Gifts from lobbyists to lawmakers are already sharply limited - but gifts from employers of lobbyists aren't. This bill, from Republican Senator Sam Blakeslee, would tighten those strings - and also bans some specific gifts, like tickets to sporting events and theme parks.
Blakeslee: "There's, I think, general public distaste, and there's a belief that our salaries are sufficient - especially with per diem - to handle many of the incidentals that go along with our job."
But one Senator wondered how to ensure that legislators could still attend high school theater shows and football games without running afoul of the law. And another said voters can judge for themselves what gifts are acceptable - and vote lawmakers who abuse the perks out of office. Still, the bill passed 4-to-0, with one abstention.
Meanwhile, the same Senate committee also approved another Blakeslee bill - this one, to set up a "Do Not Robocall" list for voters who don't want to receive automated telephone calls from candidates or campaigns.
ONLINE VOTER REGISTRATION MEASURE SQUEAKS THROUGH
Online voter registration may soon be allowed in California. A Senate committee approved a measure Tuesday that would let citizens register through their county elections department's website.
The bill's author, San Francisco Democrat Leland Yee, says elections officials would use a voter's signature from the DMV to verify information. Officials could compare that signature to the voter's signature at a polling place.
Yee: "Hopefully through that, you'll have a secure system but also an efficient system and hopefully through that, increase people's participation in our Democratic process."

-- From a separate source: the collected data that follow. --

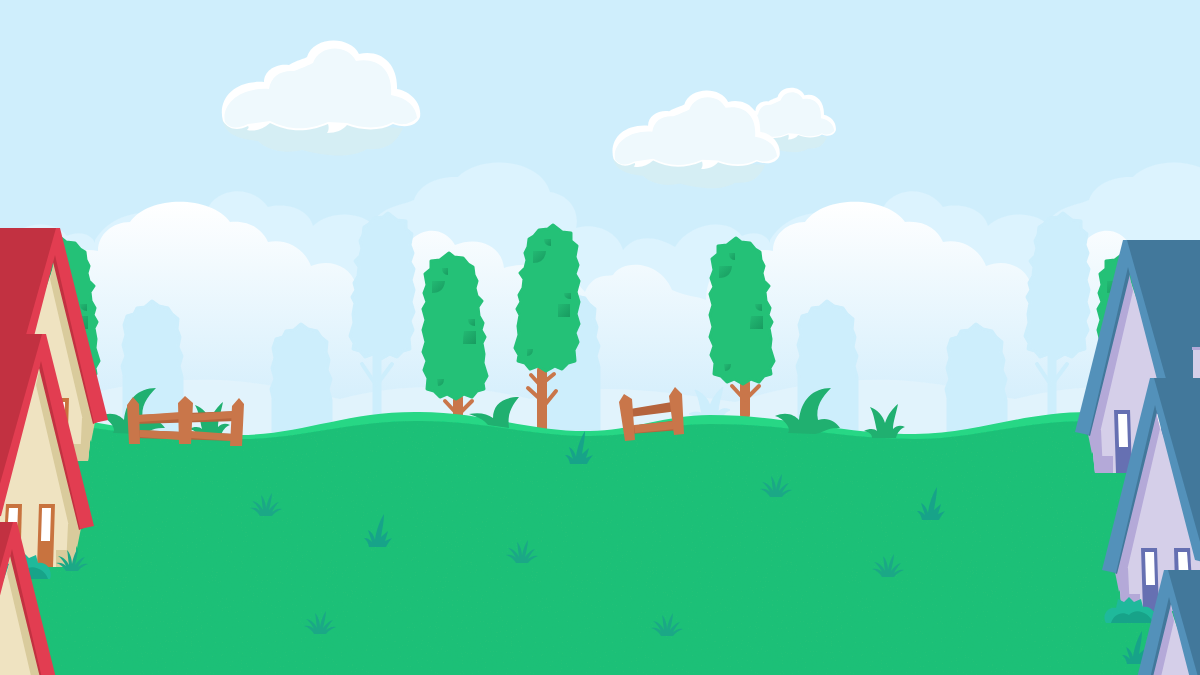
<!DOCTYPE html>
<html lang="en">
<head>
<meta charset="utf-8">
<title>Village meadow</title>
<style>
:root {
  --sky: #cfeefc; --cloud-far: #dcf3fe; --mist-tree: #cdeefc;
  --cloud: #eff9fd; --cloud-rim: #fff; --cloud-shade: #d5eef4;
  --grass: #24c177; --grass-edge: #27d785; --leaf-dark: #1dac6c;
  --plant: #20b070; --tuft: #1ba886; --bush: #1fb99b; --bush-dark: #17a389;
  --wood: #c9764a; --wood-dark: #b5643d;
}
html, body { margin: 0; height: 100%; overflow: hidden; background: var(--sky); }
svg { display: block; width: 1200px; height: 675px; }
.red-house { --roof: #c23141; --trim: #e23d51; --wall: #efe3c1; --wall-shade: #d9cb9c; --door: #c8733f; --pane: #fff; }
.blue-house { --roof: #42789b; --trim: #5391ba; --wall: #d5cfe9; --wall-shade: #b4a9d8; --door: #6670b2; --pane: #fff; }
.roof { fill: var(--roof); }
.trim { fill: var(--trim); }
.wall { fill: var(--wall); }
.wall-shade { fill: var(--wall-shade); }
.door { fill: var(--door); }
.pane { fill: var(--pane); }
.crown { stroke-width: 3; stroke-linejoin: round; }
.mist { fill: var(--mist-tree); stroke: var(--mist-tree); }
.green { fill: var(--grass); stroke: var(--grass); }
.trunk { fill: none; stroke: var(--wood); stroke-linecap: round; }
.mist-trunk { fill: none; stroke: var(--mist-tree); stroke-linecap: round; }
.plant { fill: var(--plant); }
.tufts { fill: var(--tuft); }
</style>
</head>
<body>
<svg viewBox="0 0 1200 675" role="img" aria-label="Green meadow with trees, fences and houses under a cloudy sky">
<defs>
  <linearGradient id="bank-fill" gradientUnits="userSpaceOnUse" x1="0" y1="202" x2="0" y2="400">
    <stop offset="0" stop-color="#fff"/><stop offset="1" stop-color="#d6effc"/>
  </linearGradient>
  <linearGradient id="leaf-fill" x1="0" y1="0" x2="1" y2="1">
    <stop offset="0" stop-color="#23b973"/><stop offset="1" stop-color="#189b60"/>
  </linearGradient>
  <filter id="turf" x="0" y="0" width="100%" height="100%">
    <feTurbulence type="fractalNoise" baseFrequency=".8" numOctaves="2" result="grain"/>
    <feColorMatrix in="grain" values="0 0 0 0 0  0 0 0 0 .4  0 0 0 0 .25  0 0 0 .16 -.04"/>
    <feComposite in2="SourceGraphic" operator="in" result="speck"/>
    <feMerge><feMergeNode in="SourceGraphic"/><feMergeNode in="speck"/></feMerge>
  </filter>

  <path id="crown" d="M449 253L454 257L463 258L468 264L473 267L474 275L477 281L475 288L477 296L482 301L478 307L479 316L483 323L481 330L485 337L482 343L484 354L483 363L487 376L483 383L484 389L477 391L472 397L464 394L456 399L447 394L440 397L434 391L427 389L428 378L424 370L427 361L423 352L426 342L423 330L426 320L423 309L427 302L424 293L427 285L425 274L431 269L431 261L440 260Z"/>
  <g id="leaf-marks" fill="url(#leaf-fill)">
    <path d="M432 281H445Q444 293 432 293Z"/>
    <path d="M442 268H448V275Q442 275 442 268Z"/>
    <path d="M464 331H476V344H463Q463 336 464 331Z"/>
    <path d="M468 319H475V326Q468 326 468 319Z"/>
    <path d="M437 379H444Q444 386 438 386Z"/>
  </g>
  <g id="green-tree">
    <g class="trunk"><path d="M458 398V430" stroke-width="10"/><path d="M458 415L445 401M459 414L472 401" stroke-width="4"/></g>
    <use href="#crown" class="crown green"/><use href="#leaf-marks"/>
  </g>
  <path id="mist-column" class="crown mist" d="M0 0L7 5L16 7L20 13L26 18L25 28L28 36L26 46L30 55L27 65L30 76V140H-28V74L-30 65L-26 55L-29 44L-26 34L-28 24L-25 15L-18 13L-15 7L-7 6Z"/>

  <g id="far-clouds" fill="var(--cloud-far)">
    <path d="M95 420V240C120 200 170 215 205 215C212 188 250 182 268 207C290 202 309 211 313 226C330 210 360 212 372 224C382 206 400 206 414 200C420 182 442 176 458 177C480 154 540 158 550 192C570 195 580 212 576 228C596 222 618 232 623 250C635 235 655 235 675 247C690 222 728 217 742 236C755 230 767 235 770 243V420Z"/>
  </g>
  <g id="cloud-bank">
    <path fill="url(#bank-fill)" d="M60 430V270C68 250 85 248 98 251C98 234 113 222 130 222C150 194 212 196 230 222C250 220 263 230 268 242C288 238 305 250 311 266C330 258 350 266 356 284C370 270 395 270 405 264C400 232 440 218 455 245C480 235 502 247 504 268C535 258 570 272 585 292C594 272 608 277 613 275C622 259 660 260 672 290C688 297 698 296 706 300C707 270 722 264 735 270V430Z"/>
    <path fill="#e4f4fd" opacity=".75" d="M60 430V402C110 386 160 378 222 380C270 383 300 392 340 399C410 380 480 386 530 399C590 380 670 392 735 402V440H60Z"/>
  </g>
  <g id="mist-trees">
    <use href="#mist-column" x="152" y="301"/>
    <use href="#mist-column" x="301" y="324"/>
    <use href="#crown" class="crown mist" transform="translate(837 -40) scale(-1 1)"/>
    <g class="mist-trunk"><path d="M377 356V415" stroke-width="9"/><path d="M376 385L362 364M378 383L392 364" stroke-width="4"/></g>
  </g>
  <g id="tree-row">
    <use href="#green-tree"/>
    <use href="#green-tree" x="287" y="-15"/>
  </g>

  <path id="tuft" d="M-6 12C-8 8 -12 5 -16 4C-11 3 -8 5 -6 7C-8 3 -11 -1 -14 -3C-8 -2 -5 2 -3 6C-4 1 -4 -5 -5 -9C-2 -6 0 0 0 5C1 -2 4 -8 6 -11C6 -6 4 1 3 6C6 2 9 -1 13 -2C10 1 8 4 6 8C9 6 12 4 16 5C11 7 8 9 6 12Z"/>
  <path id="sprout" d="M-9 16C-10 11 -11 10 -14 7C-10 7 -8 9 -6 11L-10 -1C-6 1 -4 5 -3 9C-2 0 2 -11 6 -17C6 -9 4 -1 3 6L10 0C9 4 8 7 7 10L14 7C11 11 10 12 8 16Z"/>
  <path id="fan-leaf" d="M-15 30C-11 25 -20 15 -28 13C-17 8 -8 12 -4 17C-2 -3 10 -15 28 -15C19 -6 12 4 15 17C25 14 32 18 37 25C24 24 20 30 12 31Z"/>
  <path id="spiky-leaf" d="M-12 18C-12 14 -15 12 -20 11C-14 8 -9 9 -7 11C-9 3 -10 -6 -14 -13C-6 -10 -1 -4 1 3C4 -6 9 -12 14 -16C12 -6 9 2 9 9C13 5 17 5 21 7C16 9 13 13 12 18Z"/>
  <g id="bush">
    <path fill="var(--bush)" d="M-25 12C-30 2 -21 -5 -15 -3L-13 -12L-7 -9L-2 -14L3 -9L10 -12L12 -4C20 -6 27 3 24 12Z"/>
    <path fill="var(--bush-dark)" d="M-20 12C-17 3 -9 0 -2 4C5 -4 19 2 22 12Z"/>
  </g>

  <g id="house">
    <path class="wall" d="M-3 34L34 194L30 233H-120L-54 180Z"/>
    <path class="wall-shade" d="M-3 28L37 194L33 214L26 197L-8 51ZM24 190L34 190L30 233H22Z"/>
    <path class="wall-shade" d="M32 216H12V233H30Z"/>
    <path class="door" d="M-5 170H11L9 233H-7Z"/>
    <path class="pane" d="M-2 174H7L6 207H-3Z"/>
    <path class="door" d="M-38 170H-22L-23 206H-40Z"/>
    <path class="pane" d="M-35 174H-26L-27 202H-37Z"/>
    <path class="roof" d="M-140 0H0L-52 188H-140ZM-4 20L42 193L35 196L-5 34Z"/>
    <path class="trim" d="M-2 0H2L50 192L36 195L-3 27L-43 182L-54 185Z"/>
  </g>

  <g id="cloud-puff">
    <path fill="var(--cloud-shade)" d="M222 118C224 134 238 139 258 141C268 151 286 154 302 150C320 155 350 160 367 149C390 151 398 139 403 128Z"/>
    <path fill="var(--cloud-rim)" d="M223 121C217 99 234 80 264 82C264 70 277 63 289 65C297 60 304 59 307 57C313 36 350 35 359 54C380 49 398 63 397 89C412 92 422 104 420 117C417 125 407 129 393 124C379 132 360 130 347 125C343 130 336 133 327 133C329 130 329 127 328 124C305 134 286 131 270 123C263 129 255 132 247 130C249 128 249 127 248 126C238 131 229 130 223 121Z"/>
    <path fill="var(--cloud)" d="M225 122C221 105 239 87 269 89C271 76 281 70 294 71C302 68 309 65 313 63C319 45 347 43 356 61C378 57 393 70 391 95C408 98 416 107 417 118C408 126 399 125 393 122C379 130 360 128 347 123L328 122C305 132 286 129 270 121L248 124C238 129 230 129 225 122Z"/>
  </g>
</defs>

<rect id="sky" width="1200" height="675" fill="var(--sky)"/>

<g id="backdrop">
  <use href="#far-clouds" x="-675"/><use href="#far-clouds"/><use href="#far-clouds" x="675"/>
  <use href="#cloud-bank" x="-675"/><use href="#cloud-bank"/><use href="#cloud-bank" x="675"/>
  <use href="#mist-trees"/><use href="#mist-trees" x="675"/>
  <use href="#mist-column" x="569" y="291"/>
  <use href="#spiky-leaf" class="mist" x="709" y="403"/>
</g>

<g id="drifting-clouds">
  <use href="#cloud-puff" transform="translate(619.5 65) scale(.515 .56)"/>
  <use href="#cloud-puff" transform="translate(425.5 56) scale(.843 .85)"/>
  <use href="#cloud-puff"/>
</g>

<g id="trees">
  <use href="#tree-row" x="-675"/><use href="#tree-row"/><use href="#tree-row" x="675"/>
  <g class="trunk"><path d="M542 370V430" stroke-width="10"/><path d="M543 407L556 391M543 383L554 374M540 399L528 388M541 386L531 375" stroke-width="4"/></g>
  <g transform="translate(1002 -28) scale(-1 1)"><use href="#crown" class="crown green"/></g>
  <g fill="url(#leaf-fill)">
    <path d="M533 251H546Q545 263 533 263Z"/><path d="M544 239H551V246Q544 246 544 239Z"/>
    <path d="M558 304H570V317H558Z"/><path d="M564 293H571V299Q564 299 564 293Z"/>
    <path d="M527 349H533Q533 356 527 356Z"/>
  </g>
</g>

<g id="meadow">
  <path fill="var(--grass-edge)" d="M0 415C40 415 75 419 110 425C150 432 195 435 240 435C300 435 345 412 415 412C480 411 530 432 590 431C630 431 665 415 710 415C790 415 835 434 915 434C975 434 1020 412 1090 412C1130 412 1160 418 1200 424V675H0Z"/>
  <path filter="url(#turf)" fill="var(--grass)" d="M0 424C45 422 80 426 115 431C155 437 205 439 245 439C305 438 350 421 415 421C480 420 530 436 590 436C635 436 665 424 710 424C790 424 840 439 915 439C975 439 1020 421 1090 421C1130 421 1160 426 1200 430V675H0Z"/>
</g>

<g id="hill-plants" class="plant">
  <use href="#fan-leaf" x="128" y="403"/>
  <use href="#spiky-leaf" x="209" y="418"/>
  <path d="M469 414C480 412 487 414 493 418C493 405 502 397 519 397C512 406 507 413 509 428L488 425C484 420 478 417 469 414Z"/>
  <use href="#fan-leaf" x="803" y="403"/>
  <use href="#spiky-leaf" x="884" y="420"/>
</g>

<g id="fences" fill="var(--wood)">
  <g id="long-fence">
    <path fill="var(--wood-dark)" d="M135 415L238 411V421L135 424ZM135 430L238 434V441L135 438Z"/>
    <path d="M139 415L181 412V419L139 422ZM140 430L180 432V440L140 437ZM191 414L234 411V418L191 421ZM191 431L232 434V441L191 438Z"/>
    <path d="M127 405L133 397L139 404L140 444H129ZM178 403L185 396L193 403L191 444H179ZM232 406L239 398L244 404L242 446H230Z"/>
  </g>
  <g id="short-fence">
    <path fill="var(--wood-dark)" d="M630 409L678 401V411L630 417ZM630 426L680 420V430L630 434Z"/>
    <path d="M634 425L676 421V429L635 433Z"/>
    <path d="M619 402L624 394L632 399L635 440L625 441ZM669 396L675 387L682 394L684 434L674 435Z"/>
  </g>
</g>

<g id="grass-tufts" class="tufts">
  <use href="#tuft" x="266" y="504"/><use href="#tuft" x="522" y="551"/>
  <use href="#tuft" x="320" y="622"/><use href="#tuft" x="667" y="624"/>
  <use href="#tuft" x="776" y="485"/><use href="#tuft" x="888" y="565"/>
  <g fill="var(--bush-dark)">
    <use href="#sprout" x="579" y="448"/><use href="#sprout" x="378" y="531"/><use href="#sprout" x="931" y="504"/>
  </g>
</g>

<g id="red-houses" class="red-house">
  <use href="#house" x="58" y="228"/>
  <use href="#house" x="44" y="334"/>
  <use href="#bush" x="26" y="567"/>
  <use href="#tuft" class="tufts" x="72" y="559"/>
  <use href="#house" x="15" y="522"/>
</g>

<g id="blue-houses" class="blue-house">
  <use href="#house" transform="translate(1125 240) scale(-1 1)"/>
  <path class="wall" d="M1193 348H1200V378H1193Z"/><path class="wall-shade" d="M1192 347H1200V350H1192Z"/>
  <use href="#house" transform="translate(1152 378) scale(-1 1)"/>
  <use href="#bush" x="1131" y="611"/>
  <use href="#sprout" fill="var(--bush-dark)" x="1136" y="648"/>
  <use href="#house" transform="translate(1166 570) scale(-1 1)"/>
</g>
</svg>
</body>
</html>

Republicans opposed the bill, raising concerns about fraudulent registrations and online security.
The bill faces one more committee test before moving to the Senate floor. If it becomes law, Californians could register to vote online for next year's presidential primary and general elections.
"DO NOT TRACK" BILL GETS GO-AHEAD
A bill that would prevent advertisers from monitoring what California computer users do online has passed through its first state Senate committee.
Jamie Court with the advocacy group "Consumer Watchdog" says internet companies collect, store and sell far too much personal information.
Court: "We should have the right to hit a button on our browsers that says, 'Do not track me.' And that signal should be respected by the companies in California who give us information."
Critics include high-tech companies and the California Chamber of Commerce. They say the bill is far too broadly worded and would hurt the state's internet sector - one of the fastest-growing parts of the economy. They also believe it's not necessary, since most major web browser companies are already developing opt-out technology.
The bill passed with only Democratic votes and next moves to the Senate Appropriations Committee.